**TASK DIRECTIONS**: Each entry that follows is to be copied exactly, minus any pictures.

··· RECORD EXCERPTS

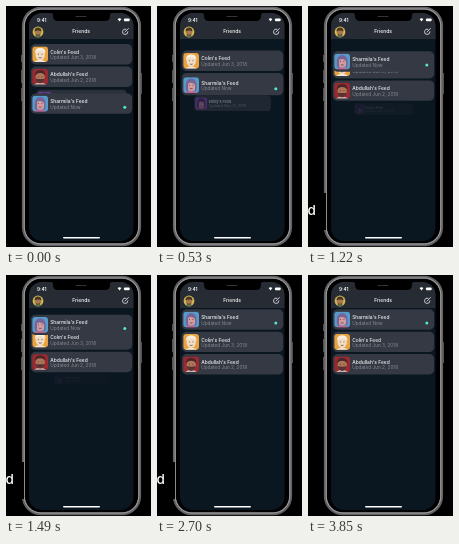
Recreate the animation shown at these times as an HTML page. Size 145 by 241 pixels, loop 3950 ms.

```html
<!DOCTYPE html>
<html lang="en">
<head>
<meta charset="utf-8">
<title>Friends feed reorder</title>
<style>
  html, body { margin: 0; width: 100%; height: 100%; overflow: hidden; background: #000; }
  svg { display: block; width: 145px; height: 241px; }
  text { font-family: Inter, "Open Sans", sans-serif; fill: #fff; }
  .name { font-size: 4.9px; font-weight: 500; fill: #f0f1f3; }
  .date { font-size: 4.7px; fill: #858a93; }
  .side { font-size: 13.5px; font-weight: 500; }
</style>
</head>
<body>
<svg viewBox="0 0 145 241">
  <defs>
    <clipPath id="screen"><rect x="23" y="7" width="104.5" height="228" rx="13"/></clipPath>
    <clipPath id="tile"><rect x="26.4" y="-7.8" width="15.6" height="15.6" rx="3"/></clipPath>
    <clipPath id="round"><circle cx="32" cy="26" r="5.4"/></clipPath>
  </defs>

  <rect width="145" height="241"/>
  <path d="M15.6 49v7M15.6 64v13M15.6 82v13M135.4 67v21" stroke="#5a5a5d" stroke-width="1"/>
  <rect x="17.4" y="2.2" width="116.2" height="236.6" rx="17.500" stroke="#626265" stroke-width="3"/>
  <rect x="18.2" y="3" width="114.6" height="235" rx="16.700" fill="none" stroke="#a2a2a5" stroke-width="1"/>

  <g clip-path="url(#screen)">
    <rect x="23" y="7" width="105" height="228" fill="#0a1620"/>
    <rect x="23" y="7" width="105" height="26" fill="#272b34"/>
    <g id="list"></g>
    <path d="M45 7H106q-2 0-2 2v1q0 5-5 5H52q-5 0-5-5V9q0-2-2-2Z"/>
    <path d="M70 10.500h10" stroke="#34343a" stroke-linecap="round"/>
    <text x="31" y="15.8" font-size="4.7" font-weight="600">9:41</text>
    <path d="M111.6 13q1.9-1.5 3.8 0l-1.9 2.4Z" fill="#fff"/>
    <rect x="118" y="12.5" width="5.6" height="2.8" rx=".8" fill="#fff"/>
    <text x="75.1" y="27.4" font-size="5" font-weight="500" text-anchor="middle">Friends</text>

    <g clip-path="url(#round)">
      <rect x="26" y="20" width="12" height="12" fill="#d0b851"/>
      <path d="M26 32q6-6 12 0Z" fill="#4f7350"/>
      <ellipse cx="32" cy="26.3" rx="3.1" ry="3.5" fill="#a97850"/>
      <path d="M28.5 25.5q0-4 3.5-4t3.500 4q-3.500-2-7 0Z" fill="#493625"/>
      <path d="M30 28q2 1.7 4 0v1.5h-4Z" fill="#493625"/>
    </g>

    <g fill="none" stroke="#f2f3f4" stroke-width=".75" stroke-linecap="round">
      <path d="M120 23.2a2.7 2.7 0 1 0 1.9 2.6"/>
      <path d="M119 26l3.4-3.5"/>
    </g>
    <rect x="57" y="231" width="37" height="1.6" rx=".8" fill="#fff"/>
  </g>
  <g id="side">
    <rect y="187" width="18" height="37"/>
    <text class="side" x="-.5" y="208.6">d</text>
  </g>
</svg>

<script>
const LOOP = 3950, STEP = 87.5;
const TOP = 44.5, PITCH = 22.4;

const face = (skin, hair, shirt) => `
  <path d="M27 8.500q7-6 14 0Z" fill="${shirt}"/>
  <g transform="translate(34.2 0) scale(1.2) translate(-34.5 0)">
    <ellipse cx="34.5" cy=".3" rx="3.9" ry="4.7" fill="${skin}"/>
    ${hair}
    <path d="M32.6 0h.9M35.5 0h.9M33.3 2.7q1.2.7 2.4 0" fill="none" stroke="#4a2d2b" stroke-width=".55"/>
  </g>`;
const cap = color => `<path d="M30.200-.5q-.4-5 4.300-5t4.300 5q-1.300-2.500-4.300-2.500t-4.300 2.500Z" fill="${color}"/>`;
const beard = color => `<path d="M30.800 1.500q3.700 1 7.400 0-.4 4-3.700 4t-3.700-4Z" fill="${color}"/>`;
const mane = color => `<path d="M30 4q-1-9.500 4.500-9.500T39 4l-1.300 2V-.5q-2.600-2.500-5.800-1V6Z" fill="${color}"/>`;

// Later cards are painted above earlier ones.
const people = [
  { name: "Emily", date: "Updated May 31, 2018", from: 2, bg: "#8043b4",
    art: face("#b27c95", mane("#4a2a60"), "#a84e86") },
  { name: "Colin", date: "Updated Jun 3, 2018", from: 0, to: 1, bg: "#e8a23e",
    art: face("#f1ddc6", cap("#f5eee2"), "#f0e6d6") },
  { name: "Abdullah", date: "Updated Jun 2, 2018", from: 1, to: 2, bg: "#9c2830",
    art: face("#ad7658", cap("#4a262a") + beard("#5a3533"), "#c9b3ac") },
  { name: "Sharmila", date: "Updated Now", from: 3, to: 0, bg: "#559bcb", fresh: true,
    art: face("#d39da0", mane("#77659a"), "#c4658f") }
];

const list = document.getElementById("list");
const side = document.getElementById("side");

list.innerHTML = people.map(p => `
  <g>
    <rect x="24.8" y="-10.2" width="101.4" height="20.4" rx="4.8" fill="#343943"/>
    <g clip-path="url(#tile)">
      <rect x="26" y="-8" width="16" height="16" fill="${p.bg}"/>${p.art}
    </g>
    <text class="name" x="44.2" y="-.4">${p.name}'s Feed</text>
    <text class="date" x="44.2" y="5.2">${p.date}</text>
    ${p.fresh ? '<circle cx="118.8" cy="3.6" r="1.5" fill="#55e6cd"/>' : ""}
  </g>`).join("");
const cards = [...list.children];

// Pairs of time and progress.
const lifted = [[0, .21], [530, .487], [790, .64], [1220, .835], [1550, .94], [1840, .987], [2190, 1]];
const pushed = [[0, .17], [530, .46], [790, .6], [1220, .79], [1550, .92], [1840, .98], [2190, 1]];
const fade = [[612, 0], [700, .7], [787, 1], [2975, 1], [3325, 0]];

function at(track, t) {
  if (t <= track[0][0]) return track[0][1];
  const i = track.findIndex(k => k[0] >= t);
  if (i < 0) return track[track.length - 1][1];
  const [t0, v0] = track[i - 1], [t1, v1] = track[i];
  return v0 + (v1 - v0) * (t - t0) / (t1 - t0);
}

function draw(now) {
  const t = Math.floor((now % LOOP + 12) / STEP) * STEP;
  const rise = at(lifted, t), push = at(pushed, t);
  people.forEach((p, i) => {
    const y = TOP + p.from * PITCH;
    if (p.to === undefined) {
      const s = 1 - rise / 2;
      cards[i].setAttribute("transform",
        `translate(${75.5 * (1 - s)} ${y + 16.5 * rise}) scale(${s})`);
      cards[i].setAttribute("opacity", 1 - rise);
    } else {
      const k = p.fresh ? rise : push;
      cards[i].setAttribute("transform", `translate(0 ${y + (p.to - p.from) * PITCH * k})`);
    }
  });
  side.setAttribute("opacity", at(fade, t));
}

const start = performance.now();
function tick() {
  draw(performance.now() - start);
  requestAnimationFrame(tick);
}
tick();
</script>
</body>
</html>
```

······

**REPLY TO THE TASK**:
Recreate the animation shown at these times as an HTML page. Size 145 by 241 pixels, loop 3950 ms.

```html
<!DOCTYPE html>
<html lang="en">
<head>
<meta charset="utf-8">
<title>Friends feed reorder</title>
<style>
  html, body { margin: 0; width: 100%; height: 100%; overflow: hidden; background: #000; }
  svg { display: block; width: 145px; height: 241px; }
  text { font-family: Inter, "Open Sans", sans-serif; fill: #fff; }
  .name { font-size: 4.9px; font-weight: 500; fill: #f0f1f3; }
  .date { font-size: 4.7px; fill: #858a93; }
  .side { font-size: 13.5px; font-weight: 500; }
</style>
</head>
<body>
<svg viewBox="0 0 145 241">
  <defs>
    <clipPath id="screen"><rect x="23" y="7" width="104.5" height="228" rx="13"/></clipPath>
    <clipPath id="tile"><rect x="26.4" y="-7.8" width="15.6" height="15.6" rx="3"/></clipPath>
    <clipPath id="round"><circle cx="32" cy="26" r="5.4"/></clipPath>
  </defs>

  <rect width="145" height="241"/>
  <path d="M15.6 49v7M15.6 64v13M15.6 82v13M135.4 67v21" stroke="#5a5a5d" stroke-width="1"/>
  <rect x="17.4" y="2.2" width="116.2" height="236.6" rx="17.500" stroke="#626265" stroke-width="3"/>
  <rect x="18.2" y="3" width="114.6" height="235" rx="16.700" fill="none" stroke="#a2a2a5" stroke-width="1"/>

  <g clip-path="url(#screen)">
    <rect x="23" y="7" width="105" height="228" fill="#0a1620"/>
    <rect x="23" y="7" width="105" height="26" fill="#272b34"/>
    <g id="list"></g>
    <path d="M45 7H106q-2 0-2 2v1q0 5-5 5H52q-5 0-5-5V9q0-2-2-2Z"/>
    <path d="M70 10.500h10" stroke="#34343a" stroke-linecap="round"/>
    <text x="31" y="15.8" font-size="4.7" font-weight="600">9:41</text>
    <path d="M111.6 13q1.9-1.5 3.8 0l-1.9 2.4Z" fill="#fff"/>
    <rect x="118" y="12.5" width="5.6" height="2.8" rx=".8" fill="#fff"/>
    <text x="75.1" y="27.4" font-size="5" font-weight="500" text-anchor="middle">Friends</text>

    <g clip-path="url(#round)">
      <rect x="26" y="20" width="12" height="12" fill="#d0b851"/>
      <path d="M26 32q6-6 12 0Z" fill="#4f7350"/>
      <ellipse cx="32" cy="26.3" rx="3.1" ry="3.5" fill="#a97850"/>
      <path d="M28.5 25.5q0-4 3.5-4t3.500 4q-3.500-2-7 0Z" fill="#493625"/>
      <path d="M30 28q2 1.7 4 0v1.5h-4Z" fill="#493625"/>
    </g>

    <g fill="none" stroke="#f2f3f4" stroke-width=".75" stroke-linecap="round">
      <path d="M120 23.2a2.7 2.7 0 1 0 1.9 2.6"/>
      <path d="M119 26l3.4-3.5"/>
    </g>
    <rect x="57" y="231" width="37" height="1.6" rx=".8" fill="#fff"/>
  </g>
  <g id="side">
    <rect y="187" width="18" height="37"/>
    <text class="side" x="-.5" y="208.6">d</text>
  </g>
</svg>

<script>
const LOOP = 3950, STEP = 87.5;
const TOP = 44.5, PITCH = 22.4;

const face = (skin, hair, shirt) => `
  <path d="M27 8.500q7-6 14 0Z" fill="${shirt}"/>
  <g transform="translate(34.2 0) scale(1.2) translate(-34.5 0)">
    <ellipse cx="34.5" cy=".3" rx="3.9" ry="4.7" fill="${skin}"/>
    ${hair}
    <path d="M32.6 0h.9M35.5 0h.9M33.3 2.7q1.2.7 2.4 0" fill="none" stroke="#4a2d2b" stroke-width=".55"/>
  </g>`;
const cap = color => `<path d="M30.200-.5q-.4-5 4.300-5t4.300 5q-1.300-2.500-4.300-2.500t-4.300 2.500Z" fill="${color}"/>`;
const beard = color => `<path d="M30.800 1.500q3.700 1 7.400 0-.4 4-3.700 4t-3.700-4Z" fill="${color}"/>`;
const mane = color => `<path d="M30 4q-1-9.500 4.500-9.500T39 4l-1.300 2V-.5q-2.600-2.500-5.800-1V6Z" fill="${color}"/>`;

// Later cards are painted above earlier ones.
const people = [
  { name: "Emily", date: "Updated May 31, 2018", from: 2, bg: "#8043b4",
    art: face("#b27c95", mane("#4a2a60"), "#a84e86") },
  { name: "Colin", date: "Updated Jun 3, 2018", from: 0, to: 1, bg: "#e8a23e",
    art: face("#f1ddc6", cap("#f5eee2"), "#f0e6d6") },
  { name: "Abdullah", date: "Updated Jun 2, 2018", from: 1, to: 2, bg: "#9c2830",
    art: face("#ad7658", cap("#4a262a") + beard("#5a3533"), "#c9b3ac") },
  { name: "Sharmila", date: "Updated Now", from: 3, to: 0, bg: "#559bcb", fresh: true,
    art: face("#d39da0", mane("#77659a"), "#c4658f") }
];

const list = document.getElementById("list");
const side = document.getElementById("side");

list.innerHTML = people.map(p => `
  <g>
    <rect x="24.8" y="-10.2" width="101.4" height="20.4" rx="4.8" fill="#343943"/>
    <g clip-path="url(#tile)">
      <rect x="26" y="-8" width="16" height="16" fill="${p.bg}"/>${p.art}
    </g>
    <text class="name" x="44.2" y="-.4">${p.name}'s Feed</text>
    <text class="date" x="44.2" y="5.2">${p.date}</text>
    ${p.fresh ? '<circle cx="118.8" cy="3.6" r="1.5" fill="#55e6cd"/>' : ""}
  </g>`).join("");
const cards = [...list.children];

// Pairs of time and progress.
const lifted = [[0, .21], [530, .487], [790, .64], [1220, .835], [1550, .94], [1840, .987], [2190, 1]];
const pushed = [[0, .17], [530, .46], [790, .6], [1220, .79], [1550, .92], [1840, .98], [2190, 1]];
const fade = [[612, 0], [700, .7], [787, 1], [2975, 1], [3325, 0]];

function at(track, t) {
  if (t <= track[0][0]) return track[0][1];
  const i = track.findIndex(k => k[0] >= t);
  if (i < 0) return track[track.length - 1][1];
  const [t0, v0] = track[i - 1], [t1, v1] = track[i];
  return v0 + (v1 - v0) * (t - t0) / (t1 - t0);
}

function draw(now) {
  const t = Math.floor((now % LOOP + 12) / STEP) * STEP;
  const rise = at(lifted, t), push = at(pushed, t);
  people.forEach((p, i) => {
    const y = TOP + p.from * PITCH;
    if (p.to === undefined) {
      const s = 1 - rise / 2;
      cards[i].setAttribute("transform",
        `translate(${75.5 * (1 - s)} ${y + 16.5 * rise}) scale(${s})`);
      cards[i].setAttribute("opacity", 1 - rise);
    } else {
      const k = p.fresh ? rise : push;
      cards[i].setAttribute("transform", `translate(0 ${y + (p.to - p.from) * PITCH * k})`);
    }
  });
  side.setAttribute("opacity", at(fade, t));
}

const start = performance.now();
function tick() {
  draw(performance.now() - start);
  requestAnimationFrame(tick);
}
tick();
</script>
</body>
</html>
```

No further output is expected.